# Full wave rectifier capacitance calculation for battery charger

To make a 60A, 220V DC battery charger, how do I calculate output capacitance value to avoid ripple voltage?

I know the C = I*dt/dV formula but is it the same for a capacitive load?

Edit:

I don't want to trickle charge the battery, so I thought I would use a capacitor in parallel to the load (which is battery itself,) so that I can maintain the voltage output at my desired value using a thyristor controlled bridge. This capacitor must deliver current for charging battery without ripple, so I was wondering if I can use same formula or not.

Does this formula apply only for resistive loads?

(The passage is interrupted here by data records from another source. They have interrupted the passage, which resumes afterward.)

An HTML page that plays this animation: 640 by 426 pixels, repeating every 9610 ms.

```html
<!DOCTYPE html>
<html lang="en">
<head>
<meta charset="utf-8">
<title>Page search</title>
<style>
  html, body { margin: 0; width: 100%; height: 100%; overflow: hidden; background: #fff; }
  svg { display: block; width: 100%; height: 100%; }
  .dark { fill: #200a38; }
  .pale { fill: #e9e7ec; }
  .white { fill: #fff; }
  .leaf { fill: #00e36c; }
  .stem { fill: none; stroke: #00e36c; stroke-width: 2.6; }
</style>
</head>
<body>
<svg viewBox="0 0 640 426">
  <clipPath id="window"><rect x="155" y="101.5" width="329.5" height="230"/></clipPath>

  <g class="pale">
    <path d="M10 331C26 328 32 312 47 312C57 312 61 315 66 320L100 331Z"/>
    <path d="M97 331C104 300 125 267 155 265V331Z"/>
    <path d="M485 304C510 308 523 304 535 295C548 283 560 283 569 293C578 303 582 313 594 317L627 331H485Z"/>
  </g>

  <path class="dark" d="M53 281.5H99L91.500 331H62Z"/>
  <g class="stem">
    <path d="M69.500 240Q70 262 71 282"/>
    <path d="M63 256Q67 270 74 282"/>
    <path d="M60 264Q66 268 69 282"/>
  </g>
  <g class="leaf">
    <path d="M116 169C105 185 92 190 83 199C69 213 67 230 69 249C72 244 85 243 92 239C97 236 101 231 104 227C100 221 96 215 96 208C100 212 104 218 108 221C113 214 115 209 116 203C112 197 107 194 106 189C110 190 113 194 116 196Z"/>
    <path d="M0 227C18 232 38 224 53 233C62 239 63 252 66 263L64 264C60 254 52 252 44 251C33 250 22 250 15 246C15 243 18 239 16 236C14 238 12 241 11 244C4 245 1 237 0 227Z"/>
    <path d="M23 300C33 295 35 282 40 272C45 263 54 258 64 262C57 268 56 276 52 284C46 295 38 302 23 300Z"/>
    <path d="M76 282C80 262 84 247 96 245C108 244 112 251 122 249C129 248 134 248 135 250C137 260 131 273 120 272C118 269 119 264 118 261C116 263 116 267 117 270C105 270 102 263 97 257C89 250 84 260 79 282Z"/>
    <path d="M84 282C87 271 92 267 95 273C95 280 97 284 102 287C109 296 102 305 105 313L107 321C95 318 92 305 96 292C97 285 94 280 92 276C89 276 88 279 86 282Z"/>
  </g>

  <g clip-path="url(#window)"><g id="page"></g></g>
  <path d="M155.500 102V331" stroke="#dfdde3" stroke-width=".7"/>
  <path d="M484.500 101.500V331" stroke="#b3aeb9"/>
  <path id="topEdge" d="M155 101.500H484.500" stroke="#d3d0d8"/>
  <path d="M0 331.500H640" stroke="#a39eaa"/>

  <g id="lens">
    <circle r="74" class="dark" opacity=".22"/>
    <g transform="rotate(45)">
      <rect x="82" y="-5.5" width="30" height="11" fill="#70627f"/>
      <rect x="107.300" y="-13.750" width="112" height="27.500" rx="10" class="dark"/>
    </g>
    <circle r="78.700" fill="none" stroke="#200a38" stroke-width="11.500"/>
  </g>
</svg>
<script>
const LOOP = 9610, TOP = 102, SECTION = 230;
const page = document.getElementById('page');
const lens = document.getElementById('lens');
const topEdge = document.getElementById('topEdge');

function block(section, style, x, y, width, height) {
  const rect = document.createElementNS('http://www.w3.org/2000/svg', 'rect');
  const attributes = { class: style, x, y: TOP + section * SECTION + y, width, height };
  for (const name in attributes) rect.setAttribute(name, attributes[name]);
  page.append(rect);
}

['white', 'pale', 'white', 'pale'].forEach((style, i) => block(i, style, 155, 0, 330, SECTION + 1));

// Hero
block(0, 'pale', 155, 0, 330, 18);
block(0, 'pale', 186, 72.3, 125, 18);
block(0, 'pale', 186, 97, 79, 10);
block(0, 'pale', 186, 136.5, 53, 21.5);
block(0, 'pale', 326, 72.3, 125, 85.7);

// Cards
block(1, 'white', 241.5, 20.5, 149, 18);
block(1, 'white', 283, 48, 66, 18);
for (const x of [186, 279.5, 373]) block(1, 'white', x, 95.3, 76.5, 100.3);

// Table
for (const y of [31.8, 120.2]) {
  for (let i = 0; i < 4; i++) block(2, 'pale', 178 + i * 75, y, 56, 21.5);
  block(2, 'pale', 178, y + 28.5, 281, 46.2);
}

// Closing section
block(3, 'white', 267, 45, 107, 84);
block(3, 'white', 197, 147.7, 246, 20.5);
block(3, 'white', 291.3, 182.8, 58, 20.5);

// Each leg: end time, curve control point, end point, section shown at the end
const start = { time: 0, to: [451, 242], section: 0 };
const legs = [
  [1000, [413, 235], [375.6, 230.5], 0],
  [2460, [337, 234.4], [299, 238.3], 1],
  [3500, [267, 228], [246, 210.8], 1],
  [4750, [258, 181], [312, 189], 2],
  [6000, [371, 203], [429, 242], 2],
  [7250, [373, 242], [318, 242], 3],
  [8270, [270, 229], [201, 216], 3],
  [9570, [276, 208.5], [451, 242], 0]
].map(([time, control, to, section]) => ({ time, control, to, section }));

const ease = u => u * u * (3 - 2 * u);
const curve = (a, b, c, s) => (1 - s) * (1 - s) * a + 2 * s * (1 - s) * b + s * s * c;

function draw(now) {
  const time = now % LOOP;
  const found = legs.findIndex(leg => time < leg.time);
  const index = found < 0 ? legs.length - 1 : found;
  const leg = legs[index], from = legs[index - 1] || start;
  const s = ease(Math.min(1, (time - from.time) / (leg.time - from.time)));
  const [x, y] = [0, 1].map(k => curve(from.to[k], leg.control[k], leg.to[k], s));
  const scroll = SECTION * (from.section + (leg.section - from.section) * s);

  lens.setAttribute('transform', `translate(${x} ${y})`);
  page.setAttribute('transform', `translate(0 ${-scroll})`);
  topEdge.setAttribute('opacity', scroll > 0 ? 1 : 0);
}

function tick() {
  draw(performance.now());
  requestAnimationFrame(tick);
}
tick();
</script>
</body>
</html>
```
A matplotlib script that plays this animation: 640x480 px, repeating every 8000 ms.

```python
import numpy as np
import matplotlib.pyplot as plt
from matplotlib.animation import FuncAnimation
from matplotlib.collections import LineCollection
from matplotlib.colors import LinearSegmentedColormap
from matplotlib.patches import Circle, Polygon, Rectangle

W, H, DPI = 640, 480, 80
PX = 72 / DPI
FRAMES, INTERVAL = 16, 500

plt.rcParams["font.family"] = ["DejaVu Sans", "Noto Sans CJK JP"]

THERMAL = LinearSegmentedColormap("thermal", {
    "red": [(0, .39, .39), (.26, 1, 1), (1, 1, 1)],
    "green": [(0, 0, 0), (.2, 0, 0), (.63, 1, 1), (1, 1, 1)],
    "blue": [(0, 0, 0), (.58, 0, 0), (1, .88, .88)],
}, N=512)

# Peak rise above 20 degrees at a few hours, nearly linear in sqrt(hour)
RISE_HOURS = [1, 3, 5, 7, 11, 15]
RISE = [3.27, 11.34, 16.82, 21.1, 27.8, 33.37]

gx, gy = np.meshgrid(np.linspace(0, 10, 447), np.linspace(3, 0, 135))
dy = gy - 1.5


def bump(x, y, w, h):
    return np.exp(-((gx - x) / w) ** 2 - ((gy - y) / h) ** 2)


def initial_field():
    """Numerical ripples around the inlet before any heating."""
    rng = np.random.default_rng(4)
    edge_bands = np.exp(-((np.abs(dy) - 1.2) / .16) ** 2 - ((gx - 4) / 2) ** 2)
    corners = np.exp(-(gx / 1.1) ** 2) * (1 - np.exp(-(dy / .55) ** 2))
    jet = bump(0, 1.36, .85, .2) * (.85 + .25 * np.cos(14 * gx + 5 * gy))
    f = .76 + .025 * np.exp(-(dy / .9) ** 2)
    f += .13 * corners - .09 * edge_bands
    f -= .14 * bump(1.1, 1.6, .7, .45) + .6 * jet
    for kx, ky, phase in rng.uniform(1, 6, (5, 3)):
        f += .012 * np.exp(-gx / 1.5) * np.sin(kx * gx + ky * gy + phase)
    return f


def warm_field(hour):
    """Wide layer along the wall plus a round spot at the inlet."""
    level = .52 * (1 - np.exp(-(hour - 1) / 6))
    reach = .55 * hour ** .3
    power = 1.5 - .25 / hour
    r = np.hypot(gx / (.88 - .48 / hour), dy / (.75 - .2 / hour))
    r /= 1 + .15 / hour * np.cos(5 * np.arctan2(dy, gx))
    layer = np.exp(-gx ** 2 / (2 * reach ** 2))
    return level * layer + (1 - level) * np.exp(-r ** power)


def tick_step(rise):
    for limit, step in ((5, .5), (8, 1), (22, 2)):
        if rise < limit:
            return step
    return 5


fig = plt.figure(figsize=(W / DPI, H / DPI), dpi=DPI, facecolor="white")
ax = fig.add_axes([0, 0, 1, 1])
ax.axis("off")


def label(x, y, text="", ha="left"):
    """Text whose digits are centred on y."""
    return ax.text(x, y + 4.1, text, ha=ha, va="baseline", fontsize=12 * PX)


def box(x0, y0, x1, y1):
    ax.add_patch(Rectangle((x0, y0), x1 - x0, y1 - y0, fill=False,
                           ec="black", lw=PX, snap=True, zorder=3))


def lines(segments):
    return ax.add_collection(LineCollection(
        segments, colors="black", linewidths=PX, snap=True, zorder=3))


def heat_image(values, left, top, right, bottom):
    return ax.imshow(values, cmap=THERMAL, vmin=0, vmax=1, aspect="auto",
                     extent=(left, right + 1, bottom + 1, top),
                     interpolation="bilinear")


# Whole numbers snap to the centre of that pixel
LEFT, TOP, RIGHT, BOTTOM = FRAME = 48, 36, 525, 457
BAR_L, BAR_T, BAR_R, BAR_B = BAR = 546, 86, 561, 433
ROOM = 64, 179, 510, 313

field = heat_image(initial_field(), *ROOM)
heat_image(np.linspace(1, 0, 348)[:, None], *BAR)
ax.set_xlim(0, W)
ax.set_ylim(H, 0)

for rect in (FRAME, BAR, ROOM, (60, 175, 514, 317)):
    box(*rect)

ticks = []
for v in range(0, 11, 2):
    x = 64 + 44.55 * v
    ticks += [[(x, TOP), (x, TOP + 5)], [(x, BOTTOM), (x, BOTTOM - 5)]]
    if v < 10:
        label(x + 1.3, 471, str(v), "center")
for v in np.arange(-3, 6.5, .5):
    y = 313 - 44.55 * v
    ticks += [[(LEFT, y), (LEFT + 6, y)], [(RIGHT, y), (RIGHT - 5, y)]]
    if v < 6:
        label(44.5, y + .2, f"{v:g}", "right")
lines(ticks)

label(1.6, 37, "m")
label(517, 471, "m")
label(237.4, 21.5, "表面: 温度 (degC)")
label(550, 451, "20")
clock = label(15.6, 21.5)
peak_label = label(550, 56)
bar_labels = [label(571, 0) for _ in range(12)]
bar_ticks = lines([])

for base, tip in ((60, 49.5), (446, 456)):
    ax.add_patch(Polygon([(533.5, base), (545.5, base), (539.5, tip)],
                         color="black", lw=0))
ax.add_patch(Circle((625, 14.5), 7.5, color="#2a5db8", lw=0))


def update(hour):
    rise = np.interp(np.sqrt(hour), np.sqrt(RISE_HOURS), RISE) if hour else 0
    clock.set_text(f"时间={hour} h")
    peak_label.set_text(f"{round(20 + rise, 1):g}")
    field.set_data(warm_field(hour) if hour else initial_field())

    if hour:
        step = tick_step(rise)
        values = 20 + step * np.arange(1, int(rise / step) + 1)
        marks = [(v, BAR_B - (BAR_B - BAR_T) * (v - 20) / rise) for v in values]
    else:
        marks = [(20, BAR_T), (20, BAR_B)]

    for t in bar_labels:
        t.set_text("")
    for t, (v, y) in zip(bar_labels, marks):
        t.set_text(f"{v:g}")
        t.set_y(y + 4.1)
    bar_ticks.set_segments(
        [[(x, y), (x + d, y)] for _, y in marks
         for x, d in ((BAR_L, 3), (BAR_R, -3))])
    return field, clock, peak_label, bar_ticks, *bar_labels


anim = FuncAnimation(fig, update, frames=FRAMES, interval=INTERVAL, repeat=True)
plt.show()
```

• In what way is your battery charger a 'capacitive load'? Commented Mar 3, 2022 at 6:40
• A battery that charges for many minutes with 60A of current, ALWAYS avoids ripple voltage. Commented Mar 3, 2022 at 6:49
• You need "only" a resistor for limiting peak current ... Commented Mar 3, 2022 at 6:58
• The battery is the massive capacitance load in xxx kilofarads Commented Mar 3, 2022 at 7:03
• You said you want no ripple, so the capacitance must be infinite. For any practical purpose, the battery is the capacitor. Commented Mar 3, 2022 at 9:48

There are simple means, but with some issues.
As already stated, no capacitor need.
First try, with a simple resistor (no transformer used). What happens?
Only PULSED sinusoidal current. NB: one can use also a tri-phased transformer (lower ripple).
The resistor limits current. See power in it (avg, RMS).

One can use also an inductor (case 1 ohm, 10 mH).

Or a lower resistor (case 0.1 ohm, 10 mH)

NB: some practical problems to solve.
Power in the resistor (200 W?), current in the inductor (10 mH with 60A?).
Use of some voltage points in the output transformer secondary or auto-transformer.
Use of "electronic transformer". As this one ... To be tested.